--- Data ---

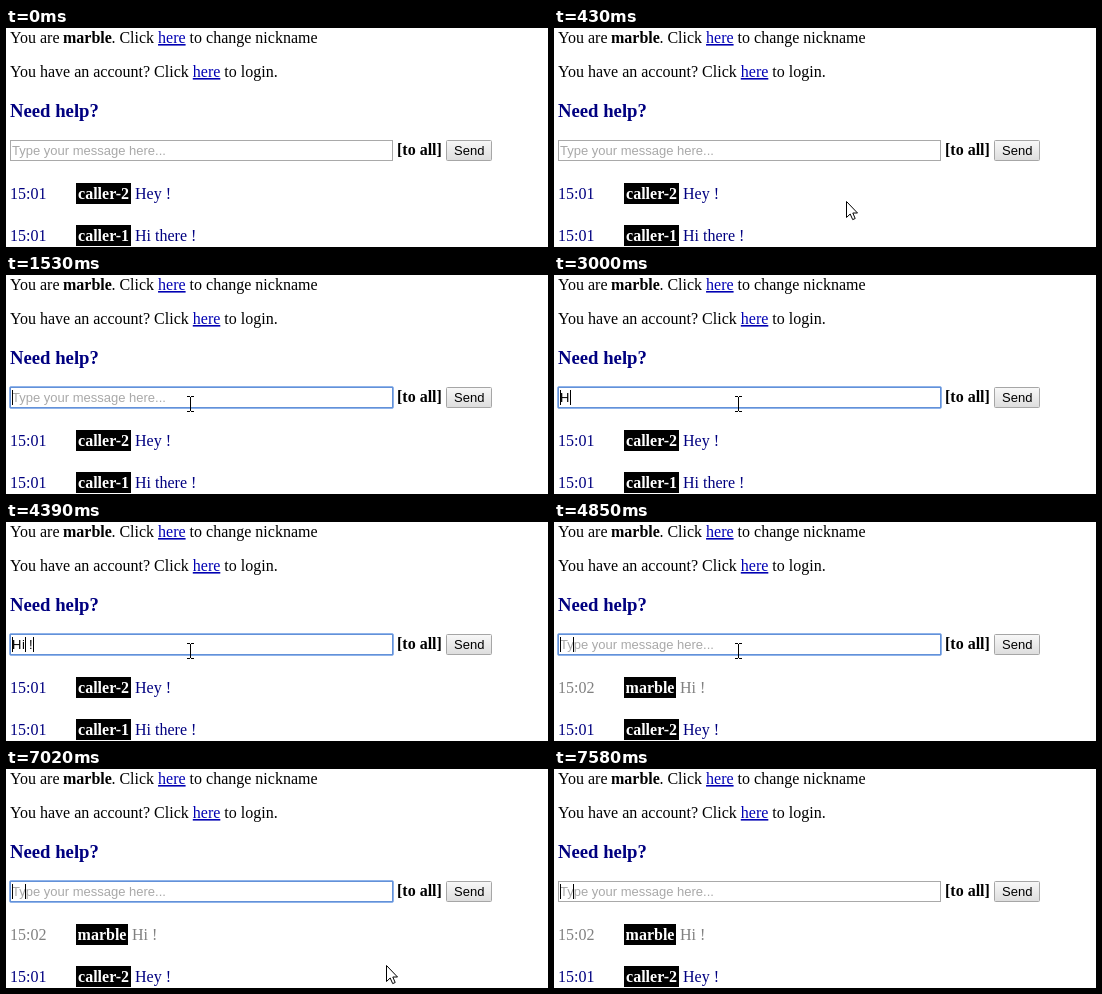
These frames come from a looping animation (542 px wide and 219 px high, 7650 ms). An HTML page:

```html
<!DOCTYPE html>
<html lang="en">
<head>
<meta charset="utf-8">
<title>Chat box</title>
<style>
html, body { margin: 0; width: 100%; height: 100%; overflow: hidden; background: #fff; }
svg { display: block; }
text { font: 16px "Liberation Serif", "Times New Roman", serif; }
.bold { font-weight: bold; }
.title { font-size: 18.72px; font-weight: bold; fill: #000080; }
.link { fill: #0000b3; text-decoration: underline; }
.ui { font: 13px "Liberation Sans", Arial, sans-serif; }
.hint { fill: #a9a9a9; }
.navy { fill: #000080; }
.gray { fill: #808080; }
.tag { font-weight: bold; fill: #fff; text-anchor: middle; }
.crisp { shape-rendering: crispEdges; }

/* every change is a hard cut on one 7650 ms clock */
.anim { opacity: 0; animation: 7650ms step-end infinite; }
.focus { animation-name: focus; }
.hint { animation-name: hint; }
.key-h { animation-name: typed-h; }
.key-i { animation-name: typed-i; }
.key-mark { animation-name: typed-mark; }
.caret-start { animation-name: caret-start; }
.caret-h { animation-name: caret-h; }
.caret-i { animation-name: caret-i; }
.before { animation-name: before; }
.after { animation-name: after; }
.beam { animation-name: beam; }
.arrow { animation-name: arrow; }

@keyframes focus { 0%, 97.77%, 100% { opacity: 0 } 12.81% { opacity: 1 } }
@keyframes hint { 0%, 63.39%, 100% { opacity: 1 } 39.21% { opacity: 0 } }
@keyframes typed-h { 0%, 63.39%, 100% { opacity: 0 } 39.21% { opacity: 1 } }
@keyframes typed-i { 0%, 63.39%, 100% { opacity: 0 } 42.22% { opacity: 1 } }
@keyframes typed-mark { 0%, 63.39%, 100% { opacity: 0 } 57.38% { opacity: 1 } }
@keyframes caret-start { 0% { opacity: 0 } 12.81%, 100% { opacity: 1 } }
@keyframes caret-h { 0%, 42.22%, 100% { opacity: 0 } 39.21% { opacity: 1 } }
@keyframes caret-i { 0% { opacity: 0 } 42.22%, 100% { opacity: 1 } }
@keyframes before { 0% { opacity: 1 } 63.39%, 100% { opacity: 0 } }
@keyframes after { 0% { opacity: 0 } 63.39%, 100% { opacity: 1 } }
@keyframes beam { 0%, 86.79%, 100% { opacity: 0 } 8.62% { opacity: 1 } }
@keyframes arrow {
  0% { opacity: 0; transform: translate(363px, 195px) }
  4.7% { opacity: 1; transform: translate(363px, 195px) }
  5.62% { opacity: 1; transform: translate(292px, 173px) }
  6.66% { opacity: 1; transform: translate(234px, 153px) }
  7.58% { opacity: 1; transform: translate(200px, 138px) }
  8.62% { opacity: 0; transform: translate(238px, 160px) }
  86.79% { opacity: 1; transform: translate(238px, 160px) }
  87.71% { opacity: 1; transform: translate(262px, 166px) }
  88.75% { opacity: 1; transform: translate(297px, 175px) }
  89.8% { opacity: 1; transform: translate(338px, 185px) }
  90.84% { opacity: 1; transform: translate(380px, 196px) }
  91.89% { opacity: 1; transform: translate(417px, 208px) }
  92.81%, 100% { opacity: 0; transform: translate(417px, 208px) }
}
</style>
</head>
<body>
<svg width="542" height="219" viewBox="0 0 542 219">
  <defs>
    <linearGradient id="face" x2="0" y2="1">
      <stop offset="0" stop-color="#f8f8f8"/>
      <stop offset="1" stop-color="#dddddd"/>
    </linearGradient>
  </defs>

  <text x="4" y="15">You are</text>
  <text class="bold" x="57" y="15">marble</text>
  <text x="105.4" y="15">. Click <tspan class="link">here</tspan> to change nickname</text>
  <text x="4" y="49">You have an account? Click <tspan class="link">here</tspan> to login.</text>
  <text class="title" x="4" y="89">Need help?</text>

  <!-- message field -->
  <rect class="crisp" x="4.5" y="112.5" width="382" height="20" fill="#fff" stroke="#a9a9a9"/>
  <g class="anim focus" fill="none">
    <rect x="3.5" y="111.5" width="384" height="22" rx="1.5" stroke="#8fb3ea"/>
    <rect x="4.5" y="112.5" width="382" height="20" stroke="#6391d8"/>
  </g>
  <text class="ui hint anim" x="6" y="127">Type your message here...</text>
  <text class="ui anim key-h" x="6" y="127">H</text>
  <text class="ui anim key-i" x="16" y="127">i</text>
  <text class="ui anim key-mark" x="23" y="127">!</text>
  <g class="crisp">
    <rect class="anim caret-start" x="6" y="115" width="1" height="15"/>
    <rect class="anim caret-h" x="16" y="115" width="1" height="15"/>
    <rect class="anim caret-i" x="19" y="115" width="1" height="15"/>
    <rect class="anim key-mark" x="27" y="115" width="1" height="15"/>
  </g>
  <text class="bold" x="391" y="127">[to all]</text>
  <rect x="440.5" y="112.5" width="45" height="20" rx="1" fill="url(#face)" stroke="#a6a6a6"/>
  <text class="ui" x="448" y="127">Send</text>

  <!-- message list -->
  <g class="anim before">
    <g class="navy">
      <text x="4" y="171">15:01</text>
      <text x="129" y="171">Hey !</text>
      <text x="4" y="213">15:01</text>
      <text x="129" y="213">Hi there !</text>
    </g>
    <rect class="crisp" x="70" y="155" width="55" height="21"/>
    <text class="tag" x="97.5" y="171">caller-2</text>
    <rect class="crisp" x="70" y="197" width="55" height="21"/>
    <text class="tag" x="97.5" y="213">caller-1</text>
  </g>
  <g class="anim after">
    <g class="gray">
      <text x="4" y="171">15:02</text>
      <text x="126" y="171">Hi !</text>
    </g>
    <g class="navy">
      <text x="4" y="213">15:01</text>
      <text x="129" y="213">Hey !</text>
    </g>
    <rect class="crisp" x="70" y="155" width="52" height="21"/>
    <text class="tag" x="96" y="171">marble</text>
    <rect class="crisp" x="70" y="197" width="55" height="21"/>
    <text class="tag" x="97.5" y="213">caller-2</text>
  </g>

  <!-- pointers -->
  <path class="anim beam crisp" d="M181 121.5h3m1 0h3M184.5 122v14M181 136.5h3m1 0h3" fill="none" stroke="#000"/>
  <path class="anim arrow" d="M.5 .5V16.5L4.2 13L6.7 18.6L9.2 17.5L6.8 12H11.5Z" fill="#fff" stroke="#000"/>
</svg>
</body>
</html>
```
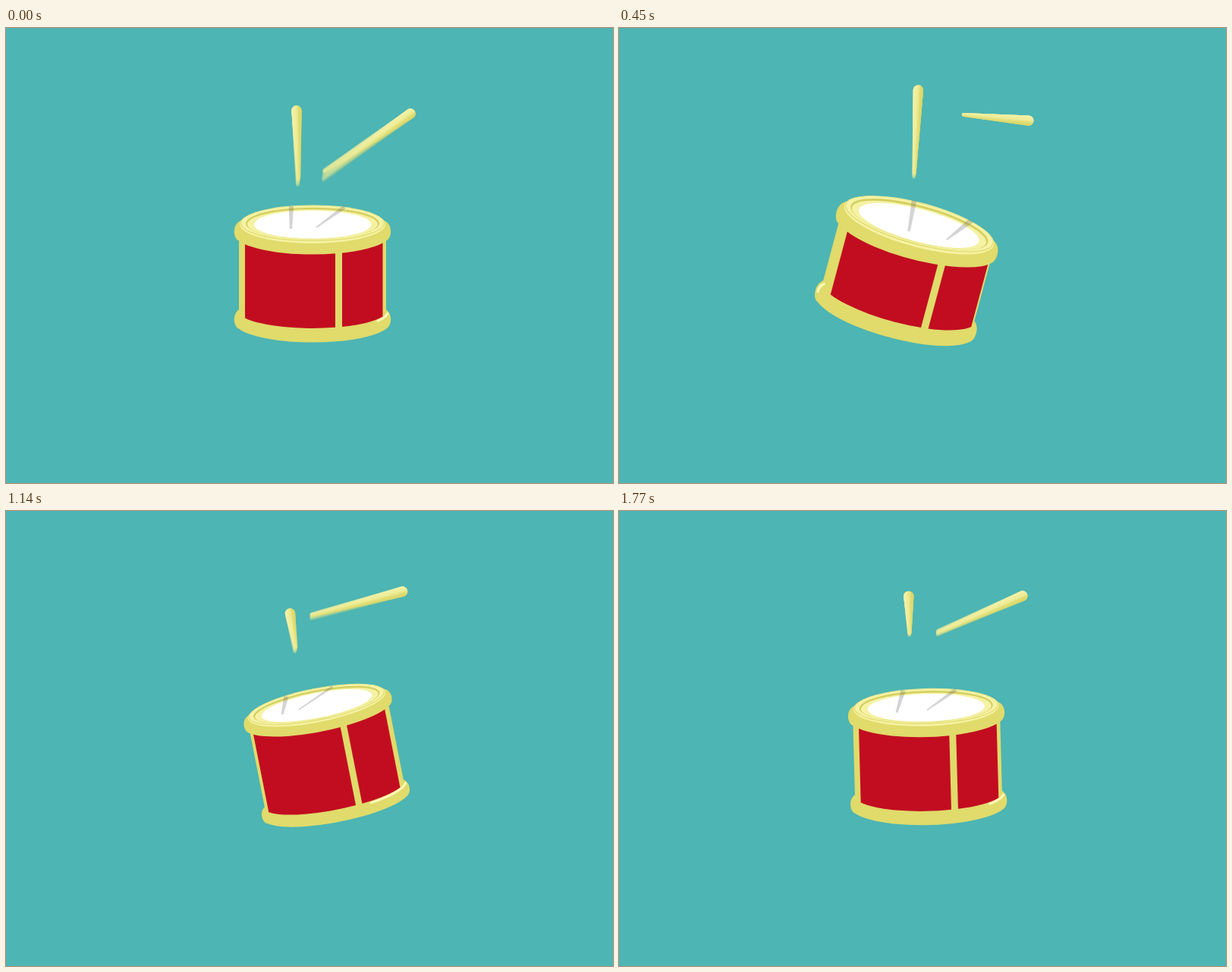
An HTML page with a canvas for the animation above (1.8 s loop, 800 by 600 pixels).

```html
<!DOCTYPE html>
<html lang="en">
<head>
<meta charset="utf-8">
<title>Drum</title>
<style>
html, body { margin: 0; width: 100%; height: 100%; overflow: hidden; background: #4db5b3; }
canvas { display: block; width: 800px; height: 600px; }
</style>
</head>
<body>
<canvas id="stage" width="800" height="600"></canvas>
<script>
const ctx = document.getElementById('stage').getContext('2d');
const LOOP = 1800, STEP = 30, BEAT = 300;
const TEAL = '#4db5b3', GOLD = '#e0db6b', DARK = '#d3cf61', PALE = '#f6f2a4', RED = '#c20d21';

// [time within a beat, value]
const LEFT_LIFT = [[0, 63], [25, 4], [60, 55], [105, 104], [150, 75], [180, 22], [195, 4], [240, 86], [270, 104], [300, 63]];
const RIGHT_LIFT = [[0, 72], [20, 2], [60, 134], [105, 165], [156, 165], [180, 0], [240, 126], [270, 102], [300, 72]];
const WIDTH = [[0, 197], [60, 214], [105, 189], [150, 219], [180, 209], [240, 204], [270, 197], [300, 197]];

function sample(keys, t) {
  const p = ((t % BEAT) + BEAT) % BEAT;
  const i = keys.findIndex(k => k[0] > p);
  const [t0, a] = keys[i - 1], [t1, b] = keys[i];
  return a + (b - a) * (p - t0) / (t1 - t0);
}

function poseAt(t) {
  const phase = 2 * Math.PI * t / LOOP;
  const angle = Math.sin(phase) * 15 * Math.PI / 180;
  const s = Math.sin(angle);
  const width = sample(WIDTH, t) + 9 * Math.cos(phase);
  return {
    angle, s,
    q: width / 206,
    e: 1 + 0.6 * s, // the head opens towards the viewer as it leans
    half: 58 * (1 - (width - 206) * 0.0058),
    x: 404 - 97 * s,
    y: 326 - 60 * s * s
  };
}

// From a point on the drum head to the stage
function toStage(p, x, y) {
  const c = Math.cos(p.angle);
  const lx = x * p.q, ly = y * p.e - p.half;
  return [p.x + lx * c - ly * p.s, p.y + lx * p.s + ly * c];
}

function oval(x, y, rx, ry, fill) {
  ctx.beginPath();
  ctx.ellipse(x, y, rx, ry, 0, 0, 7);
  ctx.fillStyle = fill;
  ctx.fill();
}

function hoop(y) {
  ctx.save();
  ctx.translate(0, y);
  const a = Math.acos(98 / 103);
  ctx.beginPath();
  ctx.moveTo(-94, -14);
  ctx.bezierCurveTo(-106, -10, -105, 8, -98, 12.3);
  ctx.ellipse(0, 3.6, 103, 27, 0, Math.PI - a, a, true);
  ctx.bezierCurveTo(105, 8, 106, -10, 94, -14);
  ctx.closePath();
  ctx.fillStyle = GOLD;
  ctx.fill();
  ctx.restore();
}

function panel(x0, x1, top, bottom, fill) {
  ctx.beginPath();
  ctx.moveTo(x0, top);
  ctx.lineTo(x1, top);
  ctx.ellipse(0, bottom - 13, 100, 25, 0, Math.acos(x1 / 100), Math.acos(x0 / 100));
  ctx.closePath();
  ctx.fillStyle = fill;
  ctx.fill();
}

function shine(s, y) {
  ctx.beginPath();
  if (s > 0.05) {
    ctx.moveTo(-100, y + 1);
    ctx.quadraticCurveTo(-100, y - 6, -95, y - 9);
  } else {
    const from = 86 + 200 * Math.min(s, 0);
    ctx.ellipse(0, y - 11, 100, 26, 0, Math.acos(0.99), Math.acos(from / 100));
  }
  ctx.strokeStyle = '#fdf9bd';
  ctx.lineWidth = 3;
  ctx.lineCap = 'round';
  ctx.stroke();
}

function shadow(x, y, ex, ey, tipW, endW) {
  const d = Math.hypot(ex - x, ey - y), nx = (y - ey) / d, ny = (ex - x) / d;
  ctx.beginPath();
  ctx.moveTo(x + nx * tipW, y + ny * tipW);
  ctx.lineTo(ex + nx * endW, ey + ny * endW);
  ctx.lineTo(ex - nx * endW, ey - ny * endW);
  ctx.lineTo(x - nx * tipW, y - ny * tipW);
  ctx.closePath();
  ctx.fillStyle = 'rgba(85,85,95,.25)';
  ctx.fill();
}

// Where each stick meets the head
const leftSpot = (s, t) => [-16 + 80 * s - 0.2 * sample(LEFT_LIFT, t), -3 + 15 * s];
const rightSpot = s => [5 + 144 * s - 72 * s * s, -5 + 15 * s];

function drawDrum(p, left, right) {
  const { s } = p, h = p.half / p.e;
  const turn = 20 * s;
  ctx.save();
  ctx.translate(p.x, p.y);
  ctx.rotate(p.angle);
  ctx.scale(p.q, p.e);

  hoop(h);
  panel(-97, 97, -h, h, GOLD);
  shine(s, h);
  panel(-89 + turn, 30 + turn, -h, h, RED);
  panel(39 + turn, 92.5 + turn / 2, -h, h, RED);
  hoop(-h);

  const top = -h - 10;
  oval(0, top + 0.7, 96, 25.3, PALE);
  oval(0, top - 0.3, 95, 23.6, GOLD);
  oval(0, top - 0.8, 94, 22.8, PALE);
  oval(0, top - 0.3, 88, 21, DARK);
  oval(0, top + 0.8, 86, 19.6, PALE);
  oval(0, top + 1.2, 77, 18.5, '#fff');

  ctx.beginPath();
  ctx.ellipse(0, top, 96, 25, 0, 0, 7);
  ctx.clip();
  ctx.translate(0, -h);
  shadow(...left, -28 + 55 * s, -33 - 10 * s, 1.5, 3.2);
  shadow(...right, 42 + 80 * s, -32, 0.8, 2.6 + 4 * s);
  ctx.restore();
}

function stick(gx, gy, tx, ty) {
  const len = Math.hypot(tx - gx, ty - gy);
  const shade = ctx.createLinearGradient(0, -7, 0, 7);
  shade.addColorStop(0, '#d9d465');
  shade.addColorStop(0.3, '#e3de70');
  shade.addColorStop(0.55, '#f3ee98');
  shade.addColorStop(1, '#f8f4a8');
  ctx.save();
  ctx.translate(gx, gy);
  ctx.rotate(Math.atan2(ty - gy, tx - gx));
  ctx.beginPath();
  ctx.moveTo(0, -6.7);
  ctx.lineTo(len - 2, -2.4);
  ctx.arc(len - 2, 0, 2.4, -Math.PI / 2, Math.PI / 2);
  ctx.lineTo(0, 6.7);
  ctx.arc(0, 0, 6.7, Math.PI / 2, -Math.PI / 2);
  ctx.fillStyle = shade;
  ctx.fill();
  ctx.restore();
}

// Overlaid copies across a short shutter give the soft, fast tips
function drawStick(p, t, grip, spot, keys, lean) {
  const [x, y] = toStage(p, ...spot);
  ctx.globalAlpha = 0.25;
  for (let i = -6; i <= 6; i++) {
    const lift = sample(keys, t + i / 2);
    stick(...grip, x + lean * lift, y - lift);
  }
  ctx.globalAlpha = 1;
}

function draw(t) {
  const p = poseAt(t), { s } = p;
  const left = leftSpot(s, t), right = rightSpot(s);
  ctx.fillStyle = TEAL;
  ctx.fillRect(0, 0, 800, 600);
  drawDrum(p, left, right);
  drawStick(p, t, [383 + 44 * s, 109 - 122 * s + 68 * s * s], left, LEFT_LIFT, 0.16 - 0.25 * s);
  drawStick(p, t, [533 + 42 * s - 62 * s * s, 113 + 35 * s], right, RIGHT_LIFT, 0.125);
}

const start = performance.now();
function frame() {
  const t = (performance.now() - start) % LOOP;
  draw(Math.floor(t / STEP) * STEP);
  requestAnimationFrame(frame);
}
frame();
</script>
</body>
</html>
```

---

◆ **What the task asks**: Scan the data, and report each line that uses the word "caret".

◆ **The completed task**:
.caret-start { animation-name: caret-start; }
.caret-h { animation-name: caret-h; }
.caret-i { animation-name: caret-i; }
@keyframes caret-start { 0% { opacity: 0 } 12.81%, 100% { opacity: 1 } }
@keyframes caret-h { 0%, 42.22%, 100% { opacity: 0 } 39.21% { opacity: 1 } }
@keyframes caret-i { 0% { opacity: 0 } 42.22%, 100% { opacity: 1 } }
    <rect class="anim caret-start" x="6" y="115" width="1" height="15"/>
    <rect class="anim caret-h" x="16" y="115" width="1" height="15"/>
    <rect class="anim caret-i" x="19" y="115" width="1" height="15"/>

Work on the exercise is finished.